Records contained in a dataset:

*** Block opens ***

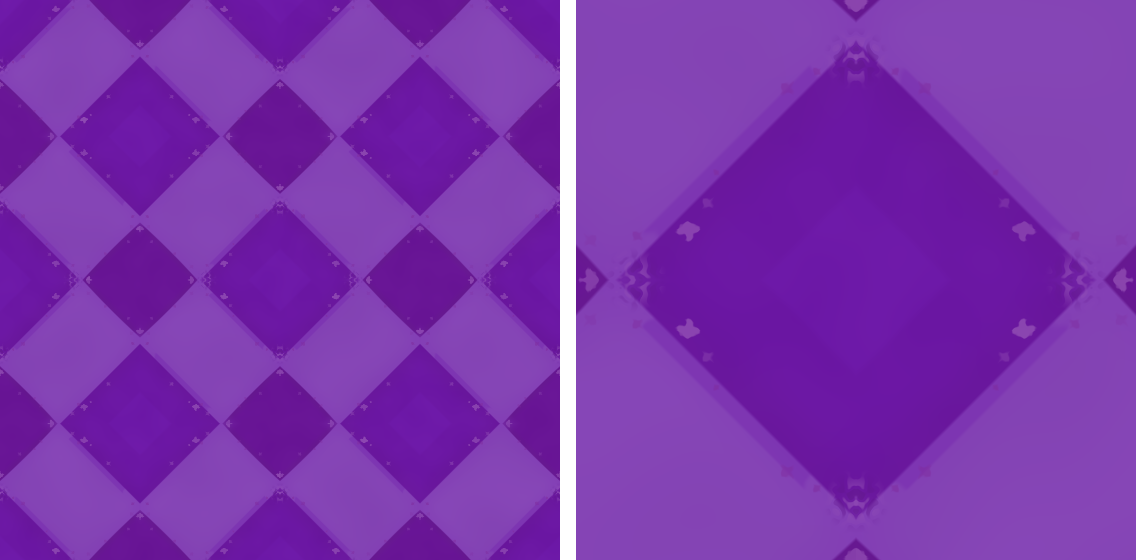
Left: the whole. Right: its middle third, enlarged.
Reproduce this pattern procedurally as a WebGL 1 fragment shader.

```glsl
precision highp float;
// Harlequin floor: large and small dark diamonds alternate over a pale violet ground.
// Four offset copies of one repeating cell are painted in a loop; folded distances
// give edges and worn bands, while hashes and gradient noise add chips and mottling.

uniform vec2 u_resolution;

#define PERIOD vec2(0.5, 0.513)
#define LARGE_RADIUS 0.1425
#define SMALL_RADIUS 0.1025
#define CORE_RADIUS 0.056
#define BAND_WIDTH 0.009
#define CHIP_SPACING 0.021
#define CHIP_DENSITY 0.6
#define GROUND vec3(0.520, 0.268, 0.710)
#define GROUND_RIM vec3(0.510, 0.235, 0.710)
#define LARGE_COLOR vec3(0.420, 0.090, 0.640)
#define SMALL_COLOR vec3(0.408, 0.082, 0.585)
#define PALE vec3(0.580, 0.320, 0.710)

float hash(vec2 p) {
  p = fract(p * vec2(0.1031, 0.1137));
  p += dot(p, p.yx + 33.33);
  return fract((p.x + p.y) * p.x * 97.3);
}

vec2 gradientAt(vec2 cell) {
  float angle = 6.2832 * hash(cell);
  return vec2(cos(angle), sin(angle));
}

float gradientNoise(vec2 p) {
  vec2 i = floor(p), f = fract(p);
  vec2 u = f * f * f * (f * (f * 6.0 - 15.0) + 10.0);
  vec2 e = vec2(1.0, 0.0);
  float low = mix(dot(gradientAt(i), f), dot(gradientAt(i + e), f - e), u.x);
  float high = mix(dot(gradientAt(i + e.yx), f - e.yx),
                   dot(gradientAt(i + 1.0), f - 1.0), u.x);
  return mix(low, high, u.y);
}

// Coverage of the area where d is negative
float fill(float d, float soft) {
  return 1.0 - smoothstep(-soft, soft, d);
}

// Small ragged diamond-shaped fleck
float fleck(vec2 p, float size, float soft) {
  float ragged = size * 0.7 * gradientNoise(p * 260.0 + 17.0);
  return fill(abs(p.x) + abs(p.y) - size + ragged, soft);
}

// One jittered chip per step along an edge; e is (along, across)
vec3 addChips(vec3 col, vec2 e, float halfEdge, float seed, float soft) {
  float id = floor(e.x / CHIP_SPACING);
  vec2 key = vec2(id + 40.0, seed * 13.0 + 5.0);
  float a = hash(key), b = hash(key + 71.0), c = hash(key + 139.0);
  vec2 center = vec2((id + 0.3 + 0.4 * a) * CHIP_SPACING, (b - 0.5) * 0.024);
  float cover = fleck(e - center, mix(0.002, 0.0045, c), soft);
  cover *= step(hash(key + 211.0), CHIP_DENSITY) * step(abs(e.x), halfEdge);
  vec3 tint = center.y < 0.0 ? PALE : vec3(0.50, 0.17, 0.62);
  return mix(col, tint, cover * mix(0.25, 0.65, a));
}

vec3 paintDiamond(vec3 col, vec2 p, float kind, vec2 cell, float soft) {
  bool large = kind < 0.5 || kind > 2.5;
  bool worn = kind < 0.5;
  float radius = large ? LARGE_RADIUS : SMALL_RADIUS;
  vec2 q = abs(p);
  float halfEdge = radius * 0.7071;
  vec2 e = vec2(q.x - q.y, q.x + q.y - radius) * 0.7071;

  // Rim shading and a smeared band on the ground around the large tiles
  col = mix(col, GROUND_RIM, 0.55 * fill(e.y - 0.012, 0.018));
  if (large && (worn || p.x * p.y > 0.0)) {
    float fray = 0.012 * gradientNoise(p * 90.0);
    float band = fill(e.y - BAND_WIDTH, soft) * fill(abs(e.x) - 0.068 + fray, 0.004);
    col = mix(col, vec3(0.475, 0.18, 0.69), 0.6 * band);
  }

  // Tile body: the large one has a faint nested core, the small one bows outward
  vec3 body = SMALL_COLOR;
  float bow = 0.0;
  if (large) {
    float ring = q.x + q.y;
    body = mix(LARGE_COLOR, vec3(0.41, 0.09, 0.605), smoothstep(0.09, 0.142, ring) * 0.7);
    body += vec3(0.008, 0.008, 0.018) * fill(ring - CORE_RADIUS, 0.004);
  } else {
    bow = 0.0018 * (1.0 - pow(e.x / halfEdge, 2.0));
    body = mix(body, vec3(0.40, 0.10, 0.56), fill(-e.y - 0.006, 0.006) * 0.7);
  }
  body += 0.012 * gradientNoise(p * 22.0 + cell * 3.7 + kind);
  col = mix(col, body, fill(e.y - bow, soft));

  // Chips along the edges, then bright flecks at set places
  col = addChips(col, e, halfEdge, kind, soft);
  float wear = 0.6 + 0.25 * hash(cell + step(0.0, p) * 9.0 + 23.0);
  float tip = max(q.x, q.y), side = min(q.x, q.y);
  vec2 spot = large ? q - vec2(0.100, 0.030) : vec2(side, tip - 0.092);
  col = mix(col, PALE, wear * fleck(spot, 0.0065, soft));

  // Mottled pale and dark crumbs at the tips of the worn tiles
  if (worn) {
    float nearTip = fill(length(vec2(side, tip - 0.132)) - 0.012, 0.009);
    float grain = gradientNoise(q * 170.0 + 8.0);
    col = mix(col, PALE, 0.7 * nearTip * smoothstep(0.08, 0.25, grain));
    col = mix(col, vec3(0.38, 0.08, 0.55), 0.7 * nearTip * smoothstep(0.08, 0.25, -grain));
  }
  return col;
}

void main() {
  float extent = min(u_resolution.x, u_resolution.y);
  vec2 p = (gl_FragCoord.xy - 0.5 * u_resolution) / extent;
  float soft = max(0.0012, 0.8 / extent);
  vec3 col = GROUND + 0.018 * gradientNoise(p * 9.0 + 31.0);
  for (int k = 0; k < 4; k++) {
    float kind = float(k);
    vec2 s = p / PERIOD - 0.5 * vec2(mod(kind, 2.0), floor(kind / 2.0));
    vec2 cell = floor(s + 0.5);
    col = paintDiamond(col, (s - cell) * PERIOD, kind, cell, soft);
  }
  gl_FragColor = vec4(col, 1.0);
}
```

*** Block closes ***

> [ABOUT THIS EXERCISE] Your task is to return every entry exactly as it was written, with the pictures removed.

> [WRITTEN RESPONSE]
Left: the whole. Right: its middle third, enlarged.
Reproduce this pattern procedurally as a WebGL 1 fragment shader.

```glsl
precision highp float;
// Harlequin floor: large and small dark diamonds alternate over a pale violet ground.
// Four offset copies of one repeating cell are painted in a loop; folded distances
// give edges and worn bands, while hashes and gradient noise add chips and mottling.

uniform vec2 u_resolution;

#define PERIOD vec2(0.5, 0.513)
#define LARGE_RADIUS 0.1425
#define SMALL_RADIUS 0.1025
#define CORE_RADIUS 0.056
#define BAND_WIDTH 0.009
#define CHIP_SPACING 0.021
#define CHIP_DENSITY 0.6
#define GROUND vec3(0.520, 0.268, 0.710)
#define GROUND_RIM vec3(0.510, 0.235, 0.710)
#define LARGE_COLOR vec3(0.420, 0.090, 0.640)
#define SMALL_COLOR vec3(0.408, 0.082, 0.585)
#define PALE vec3(0.580, 0.320, 0.710)

float hash(vec2 p) {
  p = fract(p * vec2(0.1031, 0.1137));
  p += dot(p, p.yx + 33.33);
  return fract((p.x + p.y) * p.x * 97.3);
}

vec2 gradientAt(vec2 cell) {
  float angle = 6.2832 * hash(cell);
  return vec2(cos(angle), sin(angle));
}

float gradientNoise(vec2 p) {
  vec2 i = floor(p), f = fract(p);
  vec2 u = f * f * f * (f * (f * 6.0 - 15.0) + 10.0);
  vec2 e = vec2(1.0, 0.0);
  float low = mix(dot(gradientAt(i), f), dot(gradientAt(i + e), f - e), u.x);
  float high = mix(dot(gradientAt(i + e.yx), f - e.yx),
                   dot(gradientAt(i + 1.0), f - 1.0), u.x);
  return mix(low, high, u.y);
}

// Coverage of the area where d is negative
float fill(float d, float soft) {
  return 1.0 - smoothstep(-soft, soft, d);
}

// Small ragged diamond-shaped fleck
float fleck(vec2 p, float size, float soft) {
  float ragged = size * 0.7 * gradientNoise(p * 260.0 + 17.0);
  return fill(abs(p.x) + abs(p.y) - size + ragged, soft);
}

// One jittered chip per step along an edge; e is (along, across)
vec3 addChips(vec3 col, vec2 e, float halfEdge, float seed, float soft) {
  float id = floor(e.x / CHIP_SPACING);
  vec2 key = vec2(id + 40.0, seed * 13.0 + 5.0);
  float a = hash(key), b = hash(key + 71.0), c = hash(key + 139.0);
  vec2 center = vec2((id + 0.3 + 0.4 * a) * CHIP_SPACING, (b - 0.5) * 0.024);
  float cover = fleck(e - center, mix(0.002, 0.0045, c), soft);
  cover *= step(hash(key + 211.0), CHIP_DENSITY) * step(abs(e.x), halfEdge);
  vec3 tint = center.y < 0.0 ? PALE : vec3(0.50, 0.17, 0.62);
  return mix(col, tint, cover * mix(0.25, 0.65, a));
}

vec3 paintDiamond(vec3 col, vec2 p, float kind, vec2 cell, float soft) {
  bool large = kind < 0.5 || kind > 2.5;
  bool worn = kind < 0.5;
  float radius = large ? LARGE_RADIUS : SMALL_RADIUS;
  vec2 q = abs(p);
  float halfEdge = radius * 0.7071;
  vec2 e = vec2(q.x - q.y, q.x + q.y - radius) * 0.7071;

  // Rim shading and a smeared band on the ground around the large tiles
  col = mix(col, GROUND_RIM, 0.55 * fill(e.y - 0.012, 0.018));
  if (large && (worn || p.x * p.y > 0.0)) {
    float fray = 0.012 * gradientNoise(p * 90.0);
    float band = fill(e.y - BAND_WIDTH, soft) * fill(abs(e.x) - 0.068 + fray, 0.004);
    col = mix(col, vec3(0.475, 0.18, 0.69), 0.6 * band);
  }

  // Tile body: the large one has a faint nested core, the small one bows outward
  vec3 body = SMALL_COLOR;
  float bow = 0.0;
  if (large) {
    float ring = q.x + q.y;
    body = mix(LARGE_COLOR, vec3(0.41, 0.09, 0.605), smoothstep(0.09, 0.142, ring) * 0.7);
    body += vec3(0.008, 0.008, 0.018) * fill(ring - CORE_RADIUS, 0.004);
  } else {
    bow = 0.0018 * (1.0 - pow(e.x / halfEdge, 2.0));
    body = mix(body, vec3(0.40, 0.10, 0.56), fill(-e.y - 0.006, 0.006) * 0.7);
  }
  body += 0.012 * gradientNoise(p * 22.0 + cell * 3.7 + kind);
  col = mix(col, body, fill(e.y - bow, soft));

  // Chips along the edges, then bright flecks at set places
  col = addChips(col, e, halfEdge, kind, soft);
  float wear = 0.6 + 0.25 * hash(cell + step(0.0, p) * 9.0 + 23.0);
  float tip = max(q.x, q.y), side = min(q.x, q.y);
  vec2 spot = large ? q - vec2(0.100, 0.030) : vec2(side, tip - 0.092);
  col = mix(col, PALE, wear * fleck(spot, 0.0065, soft));

  // Mottled pale and dark crumbs at the tips of the worn tiles
  if (worn) {
    float nearTip = fill(length(vec2(side, tip - 0.132)) - 0.012, 0.009);
    float grain = gradientNoise(q * 170.0 + 8.0);
    col = mix(col, PALE, 0.7 * nearTip * smoothstep(0.08, 0.25, grain));
    col = mix(col, vec3(0.38, 0.08, 0.55), 0.7 * nearTip * smoothstep(0.08, 0.25, -grain));
  }
  return col;
}

void main() {
  float extent = min(u_resolution.x, u_resolution.y);
  vec2 p = (gl_FragCoord.xy - 0.5 * u_resolution) / extent;
  float soft = max(0.0012, 0.8 / extent);
  vec3 col = GROUND + 0.018 * gradientNoise(p * 9.0 + 31.0);
  for (int k = 0; k < 4; k++) {
    float kind = float(k);
    vec2 s = p / PERIOD - 0.5 * vec2(mod(kind, 2.0), floor(kind / 2.0));
    vec2 cell = floor(s + 0.5);
    col = paintDiamond(col, (s - cell) * PERIOD, kind, cell, soft);
  }
  gl_FragColor = vec4(col, 1.0);
}
```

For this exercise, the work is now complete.